Public Sculptures | Christopher Thomson Ironworks
"Spiral Blooms" are a series of sculptures that have been evolving for several years. I pull long pieces of dripping hot steel from the fire and hammer them to shape under large power hammers in the moments before they cool or before the next piece overheats. The immediacy, physicality, primal force, rhythm and repetition often induce the mindless totally aware state from which I like to create. In magic moments all I know and care about flow through me untranslated to conscious thought. The inspiration flows from and is inextricably linked to the forging process - the way hot metal moves -- but ideas explored in flute improvisations, nature observations, kayak meditations, or happy accidents from the previous piece enter the mix.
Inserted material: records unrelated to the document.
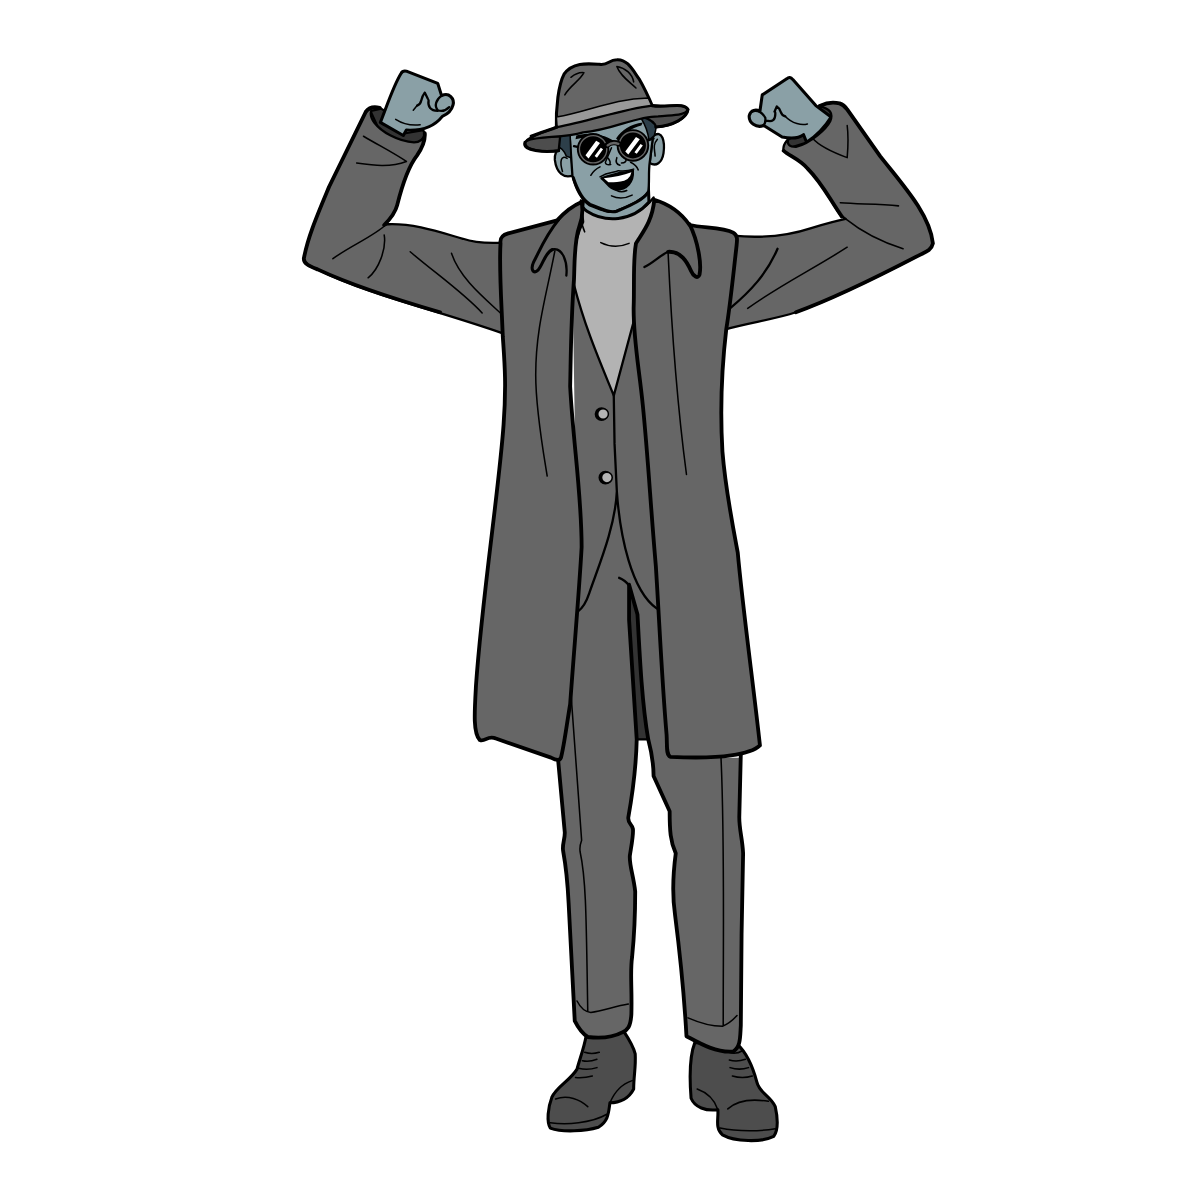
<!DOCTYPE html>
<html lang="en">
<head>
<meta charset="utf-8">
<title>Cheering man in hat and coat</title>
<style>
:root{--paper:#fff;--ink:#000;--cloth:#666;--lining:#333;--knit:#b3b3b3;--band:#999;--leather:#4d4d4d;--skin:#8aa0a6;--hair:#2d3f4a}
html,body{margin:0;padding:0;overflow:hidden;background:var(--paper)}
.canvas{width:1200px;height:1200px;overflow:hidden;background:var(--paper)}
.canvas svg{display:block;width:1200px;height:1200px}
.figure{stroke:var(--ink);stroke-width:4;stroke-linejoin:round;stroke-linecap:round}
.cloth{fill:var(--cloth)}
.lining{fill:var(--lining)}
.knit{fill:var(--knit)}
.band{fill:var(--band)}
.leather{fill:var(--leather)}
.skin{fill:var(--skin)}
.hair{fill:var(--hair)}
.ink{fill:var(--ink)}
.white{fill:var(--paper)}
.bold{stroke-width:5}
.mid{stroke-width:3}
.fine{stroke-width:2}
.line{fill:none}
.bare{stroke:none}
</style>
</head>
<body>
<main class="canvas">
<svg viewBox="0 0 1568 1568" role="img" aria-label="Man in a hat, round sunglasses and long grey coat, cheering with both fists raised">
<defs>
<g id="lens">
<circle r="20" fill="#666" stroke="#000" stroke-width="2.5"/>
<circle r="16" fill="#000" stroke="#000" stroke-width="2"/>
<path d="M-10 8 4-11 9-8-6 12ZM2 9 10-2 13 0 5 11Z" fill="#fff" stroke="none"/>
</g>
</defs>
<g class="figure">

<g id="shoes">
<path class="leather" d="M766 1353C763 1370 757 1385 754 1397C745 1412 727 1420 721 1434C716 1447 714 1466 719 1474C735 1480 765 1478 782 1473C795 1465 795 1455 797 1441C810 1441 822 1435 828 1423C828 1405 831 1395 830 1377C827 1365 820 1355 814 1346Z"/>
<path class="leather" d="M908 1362C901 1380 901 1410 903 1435C908 1447 922 1452 938 1450C939 1462 934 1474 944 1483C960 1492 995 1493 1011 1485C1018 1475 1015 1455 1013 1446C1007 1432 992 1428 989 1414C984 1395 975 1375 963 1364Z"/>
<path class="line fine" d="M764 1375Q773 1378 783 1375M761 1386Q770 1388 780 1384M756 1396Q768 1399 780 1395M752 1408Q763 1409 774 1406M726 1436C742 1430 758 1437 768 1446M797 1441C804 1424 814 1416 826 1412M719 1467C740 1470 772 1468 793 1456M952 1375Q962 1378 970 1373M953 1385Q963 1388 974 1384M954 1395Q966 1399 978 1395M957 1406Q970 1410 983 1406M951 1449C965 1436 985 1436 1004 1439M911 1423C925 1428 934 1438 938 1450M941 1474C965 1479 995 1478 1013 1475"/>
</g>

<g id="trousers">
<path class="lining mid" d="M822 764 834 803C836 860 839 920 847 966L832 966 820 830Z"/>
<path class="cloth bare" d="M745 600H850L870 900 875 990H968L966 1068C966 1085 970 1095 971 1115L969 1220 968 1340C967 1355 968 1368 958 1374C935 1376 912 1362 897 1354L882 1195C878 1168 879 1145 883 1115C876 1100 875 1085 875 1060L854 1014C854 1000 852 985 847 966C839 920 836 860 833 803L822 764 822 820 832 966C831 1010 826 1040 821 1068C820 1076 826 1077 827 1083C828 1090 825 1105 823 1118C822 1130 828 1145 830 1165C830 1195 829 1220 826 1250C823 1270 826 1290 825 1325C824 1342 820 1346 813 1349C800 1356 785 1357 768 1355C760 1350 755 1342 751 1334L743 1180C742 1160 741 1140 736 1113C734 1104 738 1098 738 1088L729 985 745 900Z"/>
<path class="line bold" d="M822 764 822 810 832 966C831 1010 826 1040 821 1068C820 1076 826 1077 827 1083C828 1090 825 1105 823 1118C822 1130 828 1145 830 1165C830 1195 829 1220 826 1250C823 1270 826 1290 825 1325C824 1342 820 1346 813 1349C800 1356 785 1357 768 1355C760 1350 755 1342 751 1334L743 1180C742 1160 741 1140 736 1113C734 1104 738 1098 738 1088L729 990M822 764 833 803C836 860 839 920 847 966C852 985 854 1000 854 1014L875 1060C875 1085 876 1100 883 1115C879 1145 878 1168 882 1195C889 1250 894 1300 897 1354C912 1362 935 1376 958 1374C968 1368 967 1355 968 1340L969 1220 971 1115C970 1095 966 1085 966 1068L968 985"/>
<path class="line mid" d="M809 755Q817 758 822 765"/>
<path class="line fine" d="M746 905 760 1098Q757 1106 758 1113C766 1150 766 1200 768 1321M754 1308C759 1318 764 1322 772 1323C788 1321 803 1315 821 1312M942 988C947 1090 945 1210 945 1340M899 1330C915 1337 930 1341 944 1341Q954 1337 963 1327"/>
</g>

<g id="vest">
<path class="cloth bare" d="M748 365H830L858 795C825 770 810 700 806 642C800 700 780 740 770 775Q764 793 755 799Z"/>
<path class="knit mid" d="M759 262C785 290 830 290 854 258L858 290 832 330 828 420 802 517C785 475 765 430 750 372V340C751 315 757 300 762 290Z"/>
<path class="line mid" d="M802 517 803 580 806 642C804 690 780 745 770 775Q764 793 755 799M806 642C810 700 825 772 858 795"/>
<path class="line fine" d="M785 317Q803 326 822 318M760 285Q760 295 764 303"/>
<circle class="ink" cx="786" cy="541" r="7"/><circle class="knit fine" cx="788" cy="541" r="7"/>
<circle class="ink" cx="791" cy="624" r="7"/><circle class="knit fine" cx="793" cy="624" r="7"/>
</g>

<g id="left-arm">
<path class="lining mid" d="M484 145C488 139 497 140 503 145L500 162 530 174 553 170Q558 178 550 190L500 180Z"/>
<path class="skin" d="M524 96Q526 92 531 93L572 109 577 125C587 120 594 129 592 137C590 145 585 149 578 152C567 166 550 171 531 170L527 177 497 160C505 140 514 112 524 96Z"/>
<path class="line mid" d="M577 125C570 130 567 138 572 144C577 146 583 144 587 140M559 129 555 121C548 130 553 135 545 138M572 145Q558 144 560 131"/>
<path class="line fine" d="M517 156Q531 165 549 163M545 138 540 144"/>
<path class="cloth mid" d="M658 317C640 318 622 318 605 312C570 302 540 292 508 293L502 294C512 284 517 276 519 268C526 240 534 217 545 203C552 193 556 185 555 176Q552 186 541 186C520 185 498 172 489 160Q483 152 485 145L498 142Q484 138 478 146L430 244C415 280 402 310 397 338C397 345 405 348 415 352C480 385 570 405 658 436Z"/>
<path class="line bold" d="M496 141Q484 138 478 146L430 244C415 280 402 310 397 338C397 345 405 348 415 352C460 373 520 392 575 408M502 294C512 284 517 276 519 268C526 240 534 217 545 203C552 193 556 185 555 174"/>
<path class="line fine" d="M435 338C458 321 488 309 505 293M502 307C505 325 495 352 481 363M536 329C570 358 605 382 630 409M590 331C600 362 630 387 655 410M475 178C495 190 515 200 531 211C510 219 488 216 466 213"/>
</g>

<g id="right-arm">
<path class="lining mid" d="M1070 138C1078 135 1087 140 1086 153L1055 186 1026 195Q1024 184 1034 180L1060 170Z"/>
<path class="skin" d="M1028 103Q1032 99 1036 104L1066 138 1086 153C1078 166 1066 178 1054 186L1050 176C1042 182 1032 181 1022 179L998 164C988 168 978 160 979 151C981 143 988 143 993 145L996 124Z"/>
<path class="line mid" d="M982 146C990 142 997 148 1000 154Q1001 161 997 164M1012 146 1015 139C1022 143 1018 150 1026 152M1000 157Q1014 162 1013 147"/>
<path class="line fine" d="M1026 152C1035 162 1048 164 1055 162"/>
<path class="cloth mid" d="M958 308C1000 312 1030 308 1060 298C1080 292 1095 288 1105 286L1098 281C1085 262 1075 240 1055 220C1045 208 1030 203 1024 197Q1022 190 1030 182Q1027 192 1040 192C1060 187 1080 168 1085 158Q1091 143 1071 139Q1084 132 1097 135Q1103 137 1107 143L1150 204C1180 242 1215 280 1219 318C1217 328 1207 330 1200 334C1150 360 1090 390 1040 408C1010 418 975 422 946 431Z"/>
<path class="line bold" d="M1072 138Q1084 132 1097 135Q1103 137 1107 143L1150 204C1180 242 1215 280 1219 318C1217 328 1207 330 1200 334C1150 360 1090 390 1040 408M1100 283C1085 262 1075 240 1055 220C1045 208 1030 203 1024 197"/>
<path class="line fine" d="M1105 286C1125 302 1148 315 1180 325M1098 265C1122 267 1148 266 1174 269M1107 164C1109 180 1108 194 1107 206C1088 199 1070 190 1062 181M1107 323C1062 352 1020 372 977 403"/>
<path class="line mid" d="M1016 325C1002 358 980 381 955 402"/>
</g>

<g id="coat">
<path class="cloth bold" d="M654 318C653 310 657 307 664 305L728 288C738 277 748 269 760 264C762 275 760 288 757 296C750 315 751 345 750 365C746 420 746 460 745 505C749 580 760 645 760 715C757 770 750 850 745 920C740 950 737 975 733 990Q731 996 720 990L648 965C637 960 634 970 627 967C618 958 620 930 622 895C630 780 652 640 658 555C662 500 659 470 657 440C655 390 652 350 654 318Z"/>
<path class="cloth bold" d="M855 261C875 267 890 278 901 294C920 298 945 297 958 304C965 308 963 315 962 325C958 360 954 400 949 430C942 490 941 540 944 590C948 640 958 690 964 722C970 790 985 900 993 974C985 982 970 985 955 987C930 991 900 990 876 989C870 986 872 975 871 960C865 890 862 820 857 740C850 660 847 600 840 530C835 480 827 440 828 400C829 370 827 340 831 318C840 303 852 290 855 261Z"/>
<path class="line" d="M730 287C712 309 705 328 697 343C693 352 697 359 703 353C710 345 712 330 722 326"/>
<path class="line mid" d="M722 326C735 323 742 342 740 360M873 329C862 334 854 343 842 349"/>
<path class="line bold" d="M901 293C912 315 917 345 914 359C912 365 906 361 903 354C898 343 890 328 873 329"/>
<path class="line fine" d="M725 328C713 390 700 430 700 490C700 535 709 585 715 622M873 331C878 440 885 530 897 620"/>
</g>

<g id="head">
<path class="skin" d="M762 262C763 268 758 270 767 276C790 291 826 290 848 264L847 240H765Z"/>
<path class="skin mid" d="M746 197C736 187 724 194 725 209C727 226 737 234 749 229ZM853 178C866 168 869 186 867 200C865 213 857 218 849 213Z"/>
<path class="line fine" d="M741 207C733 202 731 211 735 224M859 182C852 190 856 197 856 204"/>
<path class="skin mid" d="M744 172 748 230C753 250 760 261 770 268C783 273 795 279 804 276C820 270 840 261 847 251C849 237 847 226 849 212L857 150Z"/>
<path class="line" d="M749 232C755 250 762 262 771 267C785 272 796 279 806 276C822 269 840 262 847 251"/>
<path class="hair fine" d="M728 178 745 176 746 206 740 204Q735 192 728 192ZM838 155 857 152Q859 164 855 177L848 183Q846 168 838 155Z"/>
<path class="ink bare" d="M753 177C770 173 785 174 802 184L798 188C785 179 770 177 752 182ZM805 181C812 170 824 162 840 160L838 164C826 167 816 174 809 185Z"/>
<path class="line fine" d="M799 193 791 212Q791 216 798 215M806 206Q803 214 810 216M809 193 818 207Q819 213 812 213M795 207Q798 211 797 214M784 218Q776 222 772 229M824 212Q832 216 834 222M799 256Q812 262 826 255M806 249Q812 252 819 249"/>
<path class="line mid" d="M750 191 759 193M854 181 845 184"/>
<use href="#lens" x="775" y="195"/>
<use href="#lens" x="827" y="190"/>
<path class="line" d="M793 190Q800 184 809 188" stroke-width="7"/>
<path d="M794 190Q800 185 808 188" fill="none" stroke="#666" stroke-width="3"/>
<path class="ink mid" d="M786 233C797 229 805 228 809 226C815 226 820 225 827 223C828 238 819 248 805 248C795 246 794 239 786 233Z"/>
<path class="white bare" d="M789 233C802 231 815 229 825 225Q824 231 820 234C812 239 802 238 795 238Z"/>
<path class="line fine" d="M784 231C795 224 803 226 808 223C815 224 822 223 828 221"/>
</g>

<g id="hat">
<path class="leather mid" d="M686 187Q688 182 694 180L732 178 730 197C712 199 686 197 686 187ZM838 152 899 143C897 155 878 165 857 166Q856 158 838 152Z"/>
<path class="cloth" d="M727 170C726 140 730 110 737 97C748 81 768 83 783 84C795 86 795 78 806 78C820 77 827 92 835 103C842 115 848 128 853 140Z"/>
<path class="band fine" d="M727 153C770 146 800 129 847 128L852 139C810 143 770 160 728 167Z"/>
<path class="cloth mid" d="M688 184C700 174 716 171 728 166C770 159 810 143 852 138C872 141 893 133 899 143C895 151 880 150 860 152C830 152 800 170 762 173C735 181 705 177 688 184Z"/>
<path class="line" d="M694 178C706 173 718 170 728 166M852 138C872 141 893 133 899 143C898 154 880 164 857 166M730 197C712 199 682 198 686 186"/>
<path class="line fine" d="M738 124C745 112 758 105 763 95Q755 94 746 101M828 107C826 96 817 89 806 87C810 98 820 105 831 115"/>
</g>

</g>
</svg>
</main>
</body>
</html>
The forgings are executed without the constraints of preconceived ideas on how they will fit into the final composition."
I am a blacksmith sculptor and classically trained musician who kayaks hikes the canyons of the Southwest improvising flute in magical places for days at a time until I, the music, and the rock formations are one.
In my forge/studio, I hammer yellow-hot steel to shape at the anvil, employing the same improvisational techniques to create sculpture in the heat of the moment.
For the last five years, I have been combining lyrical forged elements into garden sculpture for the Pajos and Blooms series.
Gradually transitioning to public sculpture like Aspire #1-5, I learned to translate exuberant expression into far more massive creations, using steam hammers and industrial presses.
My sculptures are all created in my studio with the help of 1 or 2 assistants."
"This new series, “Visioning” emphasizes a traditional blacksmitherly technique in the central forged element. Hot chisel-slit and drifted holes have been part of the blacksmiths’ repertoire since early times. In this unrefined state, this technique references the magic and mystery of steel and the forging process. The other elements are either feathers, whisps or chunky primal forged verticals. The colors enhance the dynamism of these forged elements as they move slightly with the wind and reach skyward."
"In 1954 my political scientist father returned from a year in Burma with three wicker chinlone balls. I was six years old. They fascinated me. I enjoyed looking at them almost as much as kicking them.
These orbs are spherical projections of an icosidodecahedron, the Archimedean Solid composed of 20 equilateral triangles and 12 regular pentagons. I am not alone with my fascination. Though Archimedes's original treatise was lost, all 12 of his solids were rediscovered by renaissance mathematicians and artists. More recently Buckminster Fuller studied these 6 great circles each divided by the others into ten equal arcs."
Please contact us for more information on these sculptures and for purchasing.
phone: (505) 470-3140